Without help, he might have come across as garish attempting LP2’s stadium-rock gestures on his own, but boy does he have the right team to pull it off here. Sure, several songs on the new album appear to share the same compositional DNA as 2004-era Pedro The Lion material like “The Fleecing” and “Keep Swinging,” but LP2 drops Bazan’s deep baritone and introspective outlook onto a much bigger stage. And though Bazan’s compassion-soaked observations cut-through as starkly as ever (“There’s always someone above you who forgets how it feels / to be the one underneath hanging on by a fingernail” he wails on “Suck It Up”), he actually sounds like he’s having fun, or at least comfortable in his outsized musical surroundings.
You can practically picture the soundstage, fog and lighting that would’ve been used on a video shoot for a song like “No Margin of Error”—a power ballad of sorts, only without its claws removed and no added fluff, if you can imagine that. And speaking of MTV, it’s hard to imagine that the high-pitched “show must go on” backing vocal on “The Show” wasn’t intended as a self-conscious nod to Sting’s iconic cameo backup on the Dire Straits classic “Money for Nothing.” It’s also hard to think of many other examples that match LP2’s balance of vitality with what once would have been easily recognizable as commercial instincts.

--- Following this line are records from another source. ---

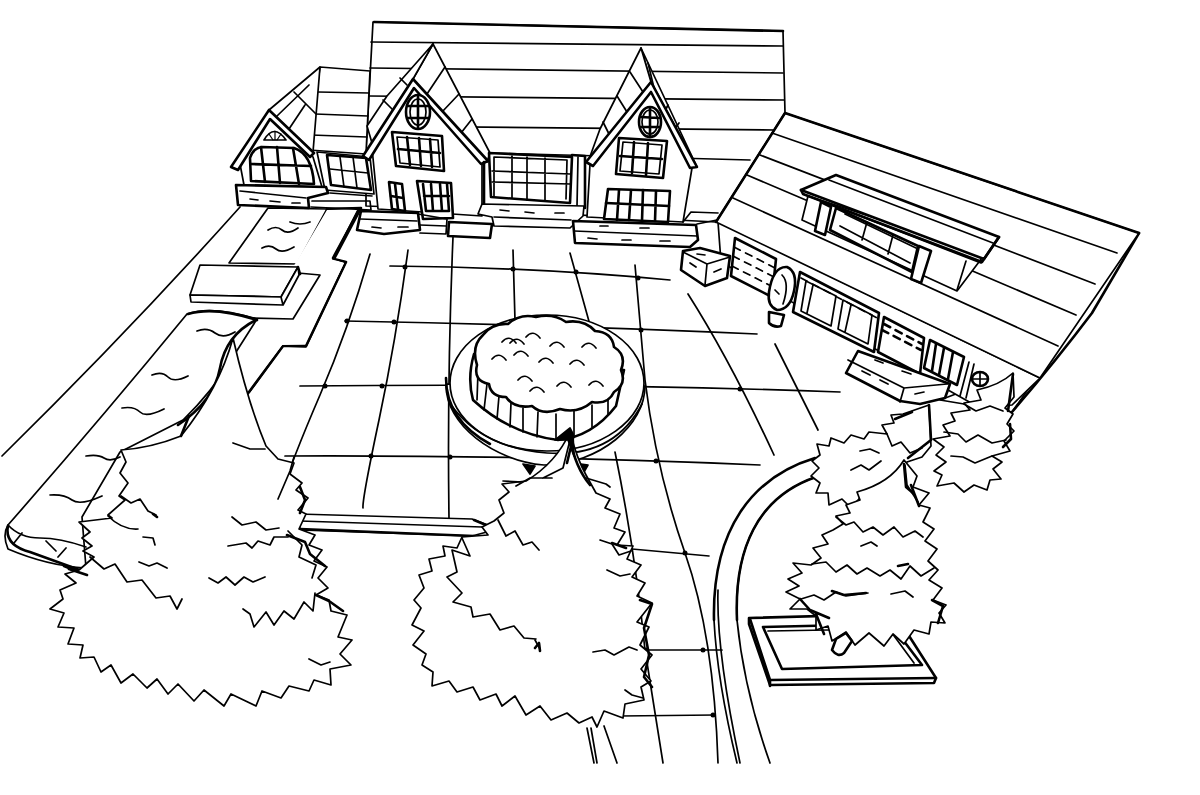
<!DOCTYPE html>
<html lang="en">
<head>
<meta charset="utf-8">
<title>Courtyard house line drawing</title>
<style>
:root { --ink: #000; --paper: #fff; }
html, body { margin: 0; background: var(--paper); overflow: hidden; }
svg { display: block; width: 1200px; height: 795px; }
.drawing { fill: var(--paper); stroke: var(--ink); stroke-width: 1.7; stroke-linejoin: round; stroke-linecap: round; }
.open { fill: none; }
.bold { stroke-width: 2.6; }
.fine { stroke-width: 1.2; }
.solid { fill: var(--ink); }
.dash { stroke-dasharray: 7 6; }
.bare { stroke: none; }
</style>
</head>
<body>
<svg viewBox="0 0 1200 795" role="img" aria-label="Line drawing of a country house with a paved courtyard, a round planter and fir trees">
<g class="drawing">

<g id="paving" class="open">
<path d="M390 266Q530 267 670 280M345 321Q560 325 757 334M300 386Q600 383 840 392M285 456Q530 455 760 465M610 547L709 556M630 650L722 650M620 716L715 715"/>
<path d="M370 254Q348 330 320 395T279 500M408 250Q396 340 379 420T363 508M453 237Q447 380 449 518M513 250L515 320M570 253L590 325M635 265L645 380Q656 470 685 553T718 763M688 294Q730 360 774 455M775 344L818 430M615 452Q635 550 645 650L663 763M587 728L594 763M591 728L597 763M604 726L617 763"/>
<g class="solid bare">
<circle cx="513" cy="269" r="2.5"/><circle cx="576" cy="272" r="2.5"/><circle cx="638" cy="278" r="2.5"/><circle cx="405" cy="267" r="2.5"/><circle cx="394" cy="322" r="2.5"/><circle cx="347" cy="321" r="2.5"/><circle cx="641" cy="330" r="2.5"/><circle cx="382" cy="386" r="2.5"/><circle cx="325" cy="386" r="2.5"/><circle cx="740" cy="389" r="2.5"/><circle cx="371" cy="456" r="2.5"/><circle cx="450" cy="457" r="2.5"/><circle cx="656" cy="461" r="2.5"/><circle cx="685" cy="553" r="2.5"/><circle cx="646" cy="650" r="2.5"/><circle cx="703" cy="650" r="2.5"/><circle cx="713" cy="715" r="2.5"/>
</g>
</g>

<g id="driveway-kerb" class="open">
<path class="bold" d="M815 458C752 477 712 530 714 620"/>
<path d="M714 620Q717 680 737 763M718 590Q716 650 740 763M816 477C757 497 734 550 737 620Q744 690 770 763"/>
<path class="bold" d="M816 477C757 497 734 550 737 620"/>
</g>

<g id="left-garden">
<path class="open" d="M240 207Q130 330 2 456"/>
<path d="M268 208L327 209L297 264L229 263Z"/>
<path class="open bold" d="M327 209L361 208L334 259L346 262L306 346L283 346L249 392"/>
<path class="bare" d="M327 210L359 209L333 259L344 263L305 344L282 345L248 390L230 340L250 320L295 264Z"/>
<path class="open" d="M327 209L359 208L333 259L346 262L306 347L283 346L248 394M298 273L320 275L293 319L252 318"/>
<path class="open bold" d="M359 210L333 258M298 267L300 274"/>
<path class="open" d="M268 230q8-5 14 0t16-2M262 248q8-4 14 1t18-2M290 222q10 4 20 0"/>
<path d="M187 314Q212 305 257 319L231 360Q212 392 183 420L120 452L82 517L86 568Q48 566 8 549Q2 535 8 525Q100 420 187 314Z"/>
<path class="open" d="M8 525Q20 538 40 538T86 547M22 533l-8 10M46 541l10 10M66 548l-8 9M197 331q10-4 18 2t20-1M152 375q10-4 16 2t20-1M122 408q12-2 18 4t24-3M86 456q12-2 18 2t16-1M50 495q14-1 22 5t30-4"/>
<path class="open bold" d="M256 320Q226 335 220 368T178 425M8 526Q4 545 30 552L88 573M64 566l22 9"/>
<path d="M200 265L298 267L281 297L190 295Z"/><path d="M190 295L281 297L283 305L191 302ZM281 297L298 267L299 275L283 305Z"/>
<path class="open bold" d="M188 314Q214 306 257 320"/>
</g>

<g id="front-step">
<path d="M298 514L472 519L498 529L472 536L300 530Z"/>
<path class="open" d="M300 521L482 527"/><path class="open bold" d="M300 529L474 536M474 520L498 530"/>
</g>

<g id="main-house">
<path d="M373 22L783 31L785 113L716 222L480 210L366 206L366 150Z"/>
<path class="open bold" d="M374 22L783 31"/>
<path class="open" d="M371 42L783 46M370 68L783 73M369 96L784 100M367 126L775 130M490 153L750 160"/>

<g id="annex">
<path d="M320 67L370 71L366 154L309 150Z"/>
<path class="open" d="M318 92L369 93M315 114L368 116M311 135L367 137"/>
<path d="M320 67L269 110L313 152Z"/>
<path class="open" d="M309 85L277 116M305 105L289 129M294 92L316 114"/>
<path d="M317 152L370 157L374 194L325 190Z"/>
<path class="bold" d="M327 155L366 158L371 190L331 185Z"/>
<path class="open" d="M340 157L344 187M353 157L357 188M330 169L368 173"/>
<path d="M269 110L313 157L322 187L244 185L240 164Z"/>
<path class="bold" d="M269 110L231 167L238 170L270 119L310 157L314 153Z"/>
<path class="bold" d="M250 158Q253 148 262 147L294 148Q312 154 314 184L251 181Z"/>
<path class="open bold" d="M261 147L265 182M277 147L280 183M293 148L299 184M251 164L311 166"/>
<path d="M264 140Q274 123 286 140Z"/><path class="open fine" d="M275 131V140M269 134L273 140M281 134L277 140"/>
<path class="bold" d="M236 185L326 187L328 193L308 198L309 208L238 205Z"/>
<path class="open" d="M240 191L306 198M250 199l8 1M270 201l10 1M292 203l8 0M312 201L370 201L371 210L311 207M330 193L372 196"/>
</g>

<g id="left-gable">
<path d="M433 44L413 79L487 162L490 153Z"/>
<path class="open" d="M427 94L445 67M442 112L459 94M461 133L472 119M433 44L372 131"/>
<path d="M433 44L413 79L372 143L367 126L387 96Z"/>
<path class="open" d="M407 85L400 78M392 109L383 100"/>
<path d="M413 82L372 148L378 209L482 216L482 160Z"/>
<path class="bold" d="M413 79L363 156L369 160L414 88L481 164L488 161Z"/>
<ellipse class="bold" cx="418" cy="112" rx="12" ry="17"/><ellipse cx="418" cy="112" rx="8" ry="13"/>
<path class="open bold" d="M418 97V128M408 106H428M408 118H428"/>
<path class="bold" d="M392 132L442 136L444 171L396 166Z"/><path d="M397 137L438 140L440 167L400 163Z"/>
<path class="open bold" d="M407 137L410 165M419 138L421 166M430 139L432 167M398 149L440 153"/>
<path class="bold" d="M417 181L451 183L453 218L423 219Z"/>
<path class="open bold" d="M423 184L426 211H449L447 184M431 184L433 211M440 184L442 211M424 196H449"/>
<path class="bold" d="M389 182L402 184L405 211L392 209Z"/><path class="open bold" d="M395 184L398 209M391 196L403 198"/>
</g>

<g id="centre-window">
<path class="bold" d="M489 153L572 157L570 203L491 197Z"/>
<path class="open" d="M494 157L567 160L566 199M494 157V196M512 156V198M527 157V200M545 158V201M492 171L570 174M492 182L570 184M578 157L577 206"/>
<path class="open bold" d="M572 155L585 156V208M484 162V214"/>
</g>

<g id="right-gable">
<path d="M641 48L651 82L697 167Z"/>
<path class="open" d="M654 88L648 63M666 109L668 105M676 127L679 123"/>
<path d="M641 48L651 82L588 162L600 129Z"/>
<path class="open" d="M643 92L630 72M627 112L617 96M609 134L603 122"/>
<path d="M651 84L590 164L587 217L683 222L692 168Z"/>
<path class="bold" d="M651 82L586 162L593 166L651 92L690 168L697 167Z"/>
<ellipse class="bold" cx="650" cy="122" rx="11" ry="15"/><ellipse cx="650" cy="122" rx="8" ry="12"/>
<path class="open bold" d="M650 108V137M641 117L659 118M641 127H659"/>
<path class="bold" d="M619 138L667 141L663 178L616 174Z"/><path d="M623 142L662 145L659 174L620 171Z"/>
<path class="open bold" d="M634 142L632 173M648 143L646 175M620 156L662 159"/>
<path class="bold" d="M608 189L670 191L668 222L604 219Z"/>
<path class="open bold" d="M619 190L617 220M631 190L629 220M643 190L642 221M656 191L655 221M606 203L669 206"/>
</g>

<g id="stone-borders">
<path class="bold" d="M361 211L418 213L420 230L384 234L357 230Z"/><path class="open" d="M360 219L417 221M372 227l9 1M398 227l10 0M418 214L447 219L446 234L420 233M420 225L446 226"/>
<path class="bold" d="M449 222L492 224L490 238L448 236Z"/>
<path d="M482 204L584 206L583 216L570 228L494 226L492 217L478 214Z"/>
<path class="open" d="M494 217L571 220M500 210l9 1M525 212l9 1M555 213l9 0"/>
<path class="bold" d="M573 221L696 225L698 240L690 247L575 243Z"/><path class="open" d="M574 231L697 236M588 238l9 1M622 240l9 0M660 241l10 0M683 222L691 212L718 213M697 224L717 220M600 226l8 0M640 228l9 0"/>
</g>
</g>

<g id="garage-wing">
<path d="M1139 233L1012 412L940 400L1045 360Z"/>
<path class="open bold" d="M1139 233L1092 313Q1055 362 1012 412M1137 236L1040 366"/>
<path d="M718 222L1040 378L1012 405L980 408L721 262Z"/>
<g id="garage-doors">
<path class="bold" d="M735 238L776 259L772 297L731 276Z"/><path class="open dash" d="M734 247L775 268M733 256L774 277M732 266L773 287"/>
<path class="bold" d="M800 272L879 313L874 352L793 312Z"/><path class="open" d="M806 281L836 296L831 326L801 311ZM843 300L872 315L868 344L838 329ZM813 285L807 313M851 305L845 332"/><path class="open dash" d="M801 278L877 318"/>
<path class="bold" d="M884 317L924 338L920 374L878 352Z"/><path class="open dash bold" d="M884 324L922 344M882 330L921 350"/>
<path class="bold" d="M930 340L964 357L957 385L924 368Z"/><path class="open bold" d="M936 344L932 371M944 348L939 375M953 352L948 379"/>
<path class="open" d="M969 362L960 396M974 364L966 398"/><ellipse class="bold" cx="980" cy="379" rx="8" ry="7"/><path class="open" d="M973 379H988M980 372V386"/>
</g>
<path d="M785 113L1139 233L1040 378L716 222Z"/>
<path class="open bold" d="M785 113L1139 233M716 222L785 113"/>
<path class="open" d="M772 133L1117 253M760 155L1095 284M747 175L1076 315M733 198L1058 346"/>
<g id="dormer">
<path d="M808 196L802 220L957 291L985 254Z"/>
<path class="open bold" d="M836 208L918 246L912 272L830 230Z"/>
<path class="open" d="M845 214L916 248M840 226L910 263M867 222L862 240M893 235L888 254M966 261L957 290"/>
<path d="M821 202L831 207L825 235L815 231ZM919 246L931 251L921 283L911 279Z" class="bold"/>
<path class="bold" d="M836 175L999 237L984 259L801 190Z"/><path class="open" d="M803 194L981 263M829 180L993 243"/><path class="open bold" d="M801 190L803 194L982 262L999 237"/>
</g>
<g id="garage-planters">
<path class="bold" d="M683 251L700 248L730 256L727 278L705 286L681 270Z"/><path class="open" d="M683 252L707 264L730 257M707 264L705 285M690 263l6 4M714 272l7-3M697 254l8 1"/>
<path class="bold" d="M777 310Q767 306 769 292Q773 266 787 267Q798 272 794 291Q790 310 777 310Z"/><path class="open" d="M782 275Q790 283 783 304M775 290l4 4"/><path class="bold" d="M769 312L784 315L781 326Q774 328 769 323Z"/>
<path class="bold" d="M858 351L950 384L945 398L920 404L900 401L846 373Z"/><path class="open" d="M848 360L904 388L947 384M904 388L900 402M862 371l8 4M880 380l8 4M875 360l8 3M902 371l9 3M915 394l9-2"/>
</g>
</g>

<g id="round-planter">
<path d="M446 384C445 425 495 461 544 465C600 464 645 425 645 386Z"/>
<ellipse cx="547" cy="383" rx="97" ry="68"/>
<path class="open" d="M449 402Q480 448 547 453T642 404"/>
<path class="open bold" d="M446 378Q446 420 490 444"/>
<path class="bold" d="M474 354Q467 378 473 400Q510 434 558 440Q592 437 616 406L624 370Z"/>
<path class="open" d="M478 372L477 400M487 384L484 410M499 396L497 419M511 403L510 427M523 408V432M538 412L537 437M556 414V439M574 410V436M592 405V427M608 397V414"/>
<path class="bold" d="M483 335Q492 323 508 324Q520 313 536 317Q553 313 566 322Q584 319 595 331Q612 332 614 347Q627 355 621 370Q627 384 614 392Q608 405 592 402Q578 414 560 409Q543 416 532 406Q514 409 506 397Q491 397 489 384Q473 381 477 365Q471 346 483 335Z"/>
<g class="open"><path id="leaf" d="M502 342q7-8 14 1"/><use href="#leaf" x="24" y="-5"/><use href="#leaf" x="48" y="4"/><use href="#leaf" x="80" y="5"/><use href="#leaf" x="-10" y="17"/><use href="#leaf" x="12" y="13"/><use href="#leaf" x="37" y="20"/><use href="#leaf" x="68" y="22"/><use href="#leaf" x="16" y="38"/><use href="#leaf" x="55" y="44"/><use href="#leaf" x="87" y="43"/><use href="#leaf" x="28" y="49"/><use href="#leaf" x="8" y="1"/></g>
<path class="solid" d="M523 464L535 466L530 474ZM581 464L588 465L584 472Z"/>
</g>

<g id="left-fir">
<path d="M233 338Q219 389 181 436Q151 448 121 450L126 462L120 473L128 483L119 496L125 500L108 515L112 518L79 522L90 532L82 538L92 546L83 551L94 557L79 570L65 574L76 583L60 590L63 599L50 609L64 613L58 627L74 628L68 644L83 645L80 658L94 657L101 672L111 665L121 683L133 674L147 688L157 679L168 694L178 684L194 701L204 690L224 706L231 694L256 706L262 691L281 698L289 686L309 691L314 680L331 685L330 669L351 665L340 654L352 640L338 637L347 615L331 611L329 600L316 595L328 588L318 578L327 567L314 561L322 550L309 545L315 535L299 529L306 514L298 510L308 498L296 490L302 483L290 474L294 463L278 459L266 446Q248 403 233 338Z"/>
<path class="open" d="M121 496l10 7 9-4 8 12 8 4M108 516q14 14 30 13M90 557l14 12 11-5 12 18 15-2 14 18 14-2 7 13 5-10M143 537l10 1 2 7M139 562l10 4 8-3 10 5M209 578l9 5 8-6 9 8 9-8 9 5 12-5M228 546l18-3 6 5 6-7 12 4 4-8 14 0M232 517l10 8 14-3 10 8 13-2M243 609l7 5 4 13 12-15 8 13 10-14 10 8 10-17 9 9 2-18M288 531l14 14-3 12 17 8-4 13M233 443l17 6 15 0M278 499l12-28 4-14M309 659l12 6 9-3"/>
<path class="open bold" d="M300 487l5 13-5 13M287 535l18 7 5 12 15 12M316 595l13 6 14 10M153 514l4 3M181 436l8-20M69 569l18 6"/>
</g>

<g id="centre-fir">
<path d="M570 432Q556 463 526 481L502 484L509 492L499 500L504 513L494 521L482 527L488 535L462 537L457 548L443 546L445 556L429 559L432 571L419 575L424 588L414 600L421 608L412 625L424 631L413 645L426 654L422 665L433 672L432 686L449 681L457 692L473 687L480 700L496 694L502 706L515 696L526 715L540 706L551 720L567 713L579 723L592 717L597 727L604 711L623 718L625 704L644 700L641 687L651 681L641 669L652 655L640 645L649 627L637 622L652 603L637 596L645 583L632 577L641 565L627 559L633 546L617 545L625 532L614 528L620 514L605 508L610 499L596 493L586 475Q577 459 570 432Z"/>
<path class="open" d="M498 520l8 16 9-5 8 14 9-3 7 8M462 538l8 18-18-6 5 22-10 5 15 16-9 9 18 5 2 10 17-3 10 16 14-4 10 12 12 1M535 640l5 9M593 652l12-2 9 5 15-8 8 3M600 540l12 4 7 11 12-4M516 486l14-8 22 0M503 481l20 1M570 440l-7 28-20 10M586 478l20 6 4 3M607 570l13 6 10-2M625 690l7 5 11 3"/>
<path class="solid" d="M570 428L555 440L568 440L574 456L573 434Z"/>
<path class="open bold" d="M570 438Q575 467 590 485M573 438L567 463M535 648l4-5 1 8M612 543l14 5M640 600l12 4-8 24 5 27-5 22 8 10"/>
</g>

<g id="tree-bed">
<path class="bold" d="M749 618L895 614L936 678L934 683L770 685L749 624Z"/>
<path class="open bold" d="M750 619L770 680L936 678M770 680V686"/>
<path class="bold" d="M763 627L891 624L922 665L782 669Z"/><path class="open" d="M768 631L889 629L914 663"/>
</g>

<g id="right-firs">
<path d="M1013 373Q1000 385 977 390L981 400L964 403L970 410L951 413L955 421L943 425L950 436L933 439L944 447L936 455L946 462L934 471L942 475L937 486L954 483L964 492L974 485L987 490L990 480L1001 479L993 469L1002 462L992 456L1010 451L1004 441L1014 431L1007 424L1013 414L1005 408L1014 397Z"/>
<path class="open" d="M964 404l12 7 14-5 13 5M944 432l14 2 8 8 12-7 14 8 14-3M951 456l12 1 12 6 17-7"/>
<path class="open bold" d="M1013 374L1008 411M1010 424l1 15-8 8"/>
<path d="M929 405L903 414L891 415L894 423L882 425L887 434L869 432L864 439L851 435L844 443L831 438L829 446L817 444L820 455L812 461L819 468L811 476L820 483L816 493L828 493L829 505L842 499L851 508L865 492L884 493L907 462L922 457L931 446Z"/>
<path class="open" d="M887 434l5 12 9-4 9 11 12-5M851 470l10-5 8 5 12-9M860 451l10-2 9 4"/>
<path class="open bold" d="M929 405L931 440L908 458M895 419l17-7"/>
<path d="M904 460Q890 483 857 492L860 500L846 505L850 513L836 516L843 524L833 530L822 535L828 544L813 548L821 558L811 565L793 563L802 573L788 579L799 586L786 592L800 599L790 609L807 609L816 616L816 630L828 626L832 641L846 632L855 645L869 633L884 646L893 634L904 644L914 630L929 634L931 622L945 623L939 613L946 605L933 600L942 588L929 580L938 570L928 561L937 549L925 541L934 529L923 522L930 508L919 505L929 493L913 487L917 476Z"/>
<path class="open" d="M836 517l10 8 8-3 9 10 10-5 10 8 11-8 9 10 12-6 8 6M812 564l14-2 10 10 11-7 10 9 10-6 13 8 10-6 11 9 9-13 11 10 13-8M801 599l13-4 10 5 12-8 10 4 22-3M861 546l10-4 6 4M905 465L907 485L918 502M891 594l14-3 8 6"/>
<path class="open bold" d="M904 464L906 487L913 493M800 599l10 11 19 8M816 614l8 20M832 591l12 4 22-2M932 600l11 6-5 17M911 485l8 21M898 566l10-2"/>
<path class="bold" d="M836 639L832 650Q838 658 844 653L852 641L846 633Z"/>
</g>

</g>
</svg>
</body>
</html>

Prior to the covid-19 outbreak, it was already an open question whether the mythology of traditional rock music would have the same cultural hold on us moving forward. LP2 shows us that the question is moot as long as an artist’s intentions are sincere. Strangely, for all their indie pedigree, the members of Lo Tom don’t play the scale of the album as an ironic gag. And somehow, Bazan manages to look less self-conscious playing to the cheap seats than a figure like Bono, which might’ve been unthinkable before LP2, and yet here we are.
The only knock on the album is that, at 25 minutes long, you have to wonder whether Lo Tom left anything on the table—dropping “LP” into the title must be something of a joke. Then again, if you listen from start to finish, the song sequence doesn’t exactly lack closure when it concludes with the infernal “In A Van,” which allows us to enjoy Bazan’s trademark mournfulness backed by an AC/DC-esque riffing. Perhaps it’s only fitting that, even when emulating chart-toppers, this group of players kept their ambitions modest.
Saby Reyes-Kulkarni is a longtime contributor at Paste. He feels quite lucky to be hangin’ in there and still have the opportunity to expound on music. He hopes you’re well. You can find him on Twitter @sabyrk__.